• **Exercise description**:
Could you output each line below precisely as it stands, without the images?

Stored items
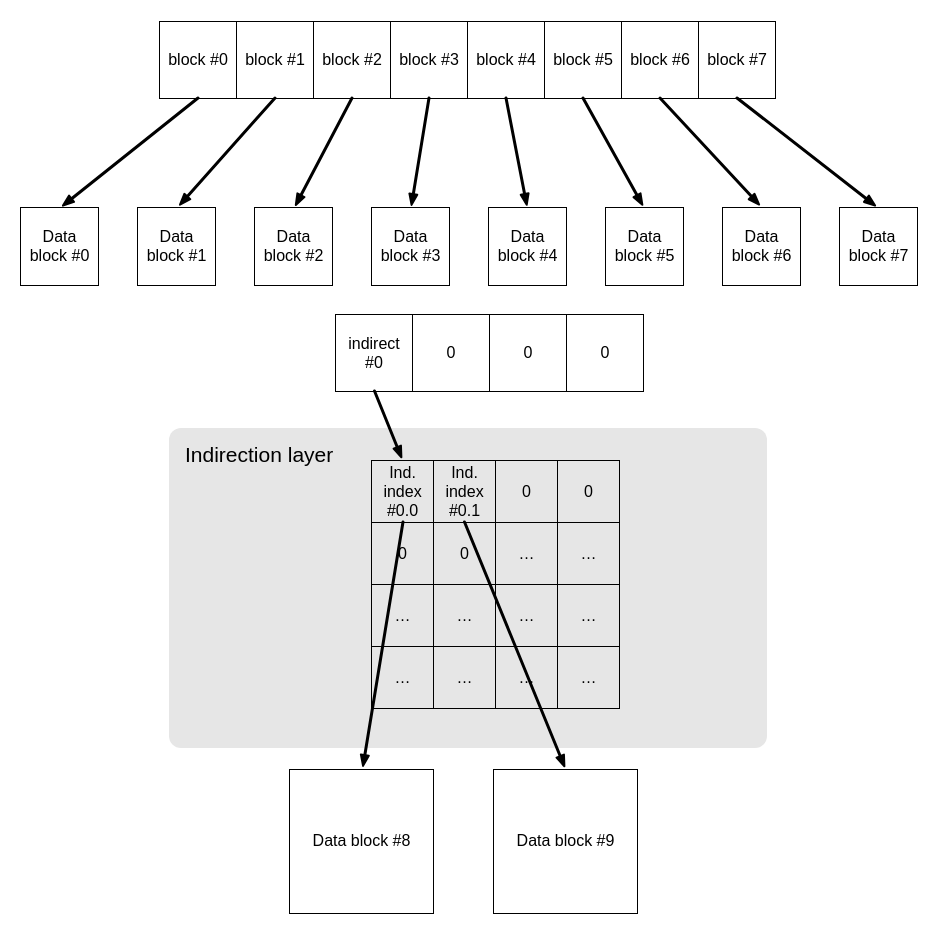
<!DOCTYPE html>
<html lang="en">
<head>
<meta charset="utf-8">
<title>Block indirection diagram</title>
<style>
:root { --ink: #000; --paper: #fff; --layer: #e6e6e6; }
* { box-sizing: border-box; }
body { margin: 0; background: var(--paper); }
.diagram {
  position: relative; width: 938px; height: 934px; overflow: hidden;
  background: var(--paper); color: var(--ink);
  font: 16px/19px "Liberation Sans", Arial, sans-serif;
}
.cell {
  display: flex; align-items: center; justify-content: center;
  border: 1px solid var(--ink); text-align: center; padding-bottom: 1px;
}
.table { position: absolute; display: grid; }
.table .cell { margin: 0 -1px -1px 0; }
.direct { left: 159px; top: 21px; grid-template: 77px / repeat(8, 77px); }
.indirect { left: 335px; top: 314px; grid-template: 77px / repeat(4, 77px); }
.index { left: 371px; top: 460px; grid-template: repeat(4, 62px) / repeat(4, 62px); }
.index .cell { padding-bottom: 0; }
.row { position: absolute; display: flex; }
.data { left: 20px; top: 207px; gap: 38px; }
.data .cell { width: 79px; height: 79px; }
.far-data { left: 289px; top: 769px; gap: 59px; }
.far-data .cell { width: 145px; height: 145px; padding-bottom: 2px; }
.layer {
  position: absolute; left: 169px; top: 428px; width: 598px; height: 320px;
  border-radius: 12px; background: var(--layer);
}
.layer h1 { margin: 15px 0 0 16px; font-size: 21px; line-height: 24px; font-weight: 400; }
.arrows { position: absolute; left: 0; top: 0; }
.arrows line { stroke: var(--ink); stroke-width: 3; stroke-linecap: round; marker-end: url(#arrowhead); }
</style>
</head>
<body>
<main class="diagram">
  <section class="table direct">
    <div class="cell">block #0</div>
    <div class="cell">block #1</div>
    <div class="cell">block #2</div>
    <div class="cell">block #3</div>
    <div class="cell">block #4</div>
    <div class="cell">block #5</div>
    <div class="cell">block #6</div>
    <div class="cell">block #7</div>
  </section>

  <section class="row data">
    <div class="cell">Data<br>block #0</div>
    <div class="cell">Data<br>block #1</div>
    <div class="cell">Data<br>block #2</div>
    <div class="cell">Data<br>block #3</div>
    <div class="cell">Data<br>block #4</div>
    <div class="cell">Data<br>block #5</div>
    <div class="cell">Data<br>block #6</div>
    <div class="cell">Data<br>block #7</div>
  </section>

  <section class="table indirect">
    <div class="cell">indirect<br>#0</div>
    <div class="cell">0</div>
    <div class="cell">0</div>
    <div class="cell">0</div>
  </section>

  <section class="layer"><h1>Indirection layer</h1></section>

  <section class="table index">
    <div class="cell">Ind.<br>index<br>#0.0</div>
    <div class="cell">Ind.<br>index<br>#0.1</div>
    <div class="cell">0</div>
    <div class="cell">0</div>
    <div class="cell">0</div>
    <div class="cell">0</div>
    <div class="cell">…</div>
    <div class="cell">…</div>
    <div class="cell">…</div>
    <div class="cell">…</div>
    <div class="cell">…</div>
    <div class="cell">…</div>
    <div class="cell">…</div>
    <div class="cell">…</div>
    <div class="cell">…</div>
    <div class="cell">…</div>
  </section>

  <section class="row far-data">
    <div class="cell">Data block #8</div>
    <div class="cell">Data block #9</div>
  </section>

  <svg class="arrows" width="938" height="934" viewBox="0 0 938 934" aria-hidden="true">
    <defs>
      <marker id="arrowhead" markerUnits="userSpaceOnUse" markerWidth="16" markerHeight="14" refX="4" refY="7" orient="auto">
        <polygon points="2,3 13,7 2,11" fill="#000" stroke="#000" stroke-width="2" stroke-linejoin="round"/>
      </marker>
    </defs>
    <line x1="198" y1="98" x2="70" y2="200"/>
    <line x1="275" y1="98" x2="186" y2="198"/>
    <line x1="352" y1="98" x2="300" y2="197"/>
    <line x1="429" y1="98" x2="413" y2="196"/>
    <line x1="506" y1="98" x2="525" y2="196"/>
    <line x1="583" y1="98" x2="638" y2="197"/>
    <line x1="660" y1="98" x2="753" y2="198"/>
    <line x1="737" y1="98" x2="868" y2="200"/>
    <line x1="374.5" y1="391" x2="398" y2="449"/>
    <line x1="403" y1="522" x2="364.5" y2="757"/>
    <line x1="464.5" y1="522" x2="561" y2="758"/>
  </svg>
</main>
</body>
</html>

• **Response area**:
<!DOCTYPE html>
<html lang="en">
<head>
<meta charset="utf-8">
<title>Block indirection diagram</title>
<style>
:root { --ink: #000; --paper: #fff; --layer: #e6e6e6; }
* { box-sizing: border-box; }
body { margin: 0; background: var(--paper); }
.diagram {
  position: relative; width: 938px; height: 934px; overflow: hidden;
  background: var(--paper); color: var(--ink);
  font: 16px/19px "Liberation Sans", Arial, sans-serif;
}
.cell {
  display: flex; align-items: center; justify-content: center;
  border: 1px solid var(--ink); text-align: center; padding-bottom: 1px;
}
.table { position: absolute; display: grid; }
.table .cell { margin: 0 -1px -1px 0; }
.direct { left: 159px; top: 21px; grid-template: 77px / repeat(8, 77px); }
.indirect { left: 335px; top: 314px; grid-template: 77px / repeat(4, 77px); }
.index { left: 371px; top: 460px; grid-template: repeat(4, 62px) / repeat(4, 62px); }
.index .cell { padding-bottom: 0; }
.row { position: absolute; display: flex; }
.data { left: 20px; top: 207px; gap: 38px; }
.data .cell { width: 79px; height: 79px; }
.far-data { left: 289px; top: 769px; gap: 59px; }
.far-data .cell { width: 145px; height: 145px; padding-bottom: 2px; }
.layer {
  position: absolute; left: 169px; top: 428px; width: 598px; height: 320px;
  border-radius: 12px; background: var(--layer);
}
.layer h1 { margin: 15px 0 0 16px; font-size: 21px; line-height: 24px; font-weight: 400; }
.arrows { position: absolute; left: 0; top: 0; }
.arrows line { stroke: var(--ink); stroke-width: 3; stroke-linecap: round; marker-end: url(#arrowhead); }
</style>
</head>
<body>
<main class="diagram">
  <section class="table direct">
    <div class="cell">block #0</div>
    <div class="cell">block #1</div>
    <div class="cell">block #2</div>
    <div class="cell">block #3</div>
    <div class="cell">block #4</div>
    <div class="cell">block #5</div>
    <div class="cell">block #6</div>
    <div class="cell">block #7</div>
  </section>

  <section class="row data">
    <div class="cell">Data<br>block #0</div>
    <div class="cell">Data<br>block #1</div>
    <div class="cell">Data<br>block #2</div>
    <div class="cell">Data<br>block #3</div>
    <div class="cell">Data<br>block #4</div>
    <div class="cell">Data<br>block #5</div>
    <div class="cell">Data<br>block #6</div>
    <div class="cell">Data<br>block #7</div>
  </section>

  <section class="table indirect">
    <div class="cell">indirect<br>#0</div>
    <div class="cell">0</div>
    <div class="cell">0</div>
    <div class="cell">0</div>
  </section>

  <section class="layer"><h1>Indirection layer</h1></section>

  <section class="table index">
    <div class="cell">Ind.<br>index<br>#0.0</div>
    <div class="cell">Ind.<br>index<br>#0.1</div>
    <div class="cell">0</div>
    <div class="cell">0</div>
    <div class="cell">0</div>
    <div class="cell">0</div>
    <div class="cell">…</div>
    <div class="cell">…</div>
    <div class="cell">…</div>
    <div class="cell">…</div>
    <div class="cell">…</div>
    <div class="cell">…</div>
    <div class="cell">…</div>
    <div class="cell">…</div>
    <div class="cell">…</div>
    <div class="cell">…</div>
  </section>

  <section class="row far-data">
    <div class="cell">Data block #8</div>
    <div class="cell">Data block #9</div>
  </section>

  <svg class="arrows" width="938" height="934" viewBox="0 0 938 934" aria-hidden="true">
    <defs>
      <marker id="arrowhead" markerUnits="userSpaceOnUse" markerWidth="16" markerHeight="14" refX="4" refY="7" orient="auto">
        <polygon points="2,3 13,7 2,11" fill="#000" stroke="#000" stroke-width="2" stroke-linejoin="round"/>
      </marker>
    </defs>
    <line x1="198" y1="98" x2="70" y2="200"/>
    <line x1="275" y1="98" x2="186" y2="198"/>
    <line x1="352" y1="98" x2="300" y2="197"/>
    <line x1="429" y1="98" x2="413" y2="196"/>
    <line x1="506" y1="98" x2="525" y2="196"/>
    <line x1="583" y1="98" x2="638" y2="197"/>
    <line x1="660" y1="98" x2="753" y2="198"/>
    <line x1="737" y1="98" x2="868" y2="200"/>
    <line x1="374.5" y1="391" x2="398" y2="449"/>
    <line x1="403" y1="522" x2="364.5" y2="757"/>
    <line x1="464.5" y1="522" x2="561" y2="758"/>
  </svg>
</main>
</body>
</html>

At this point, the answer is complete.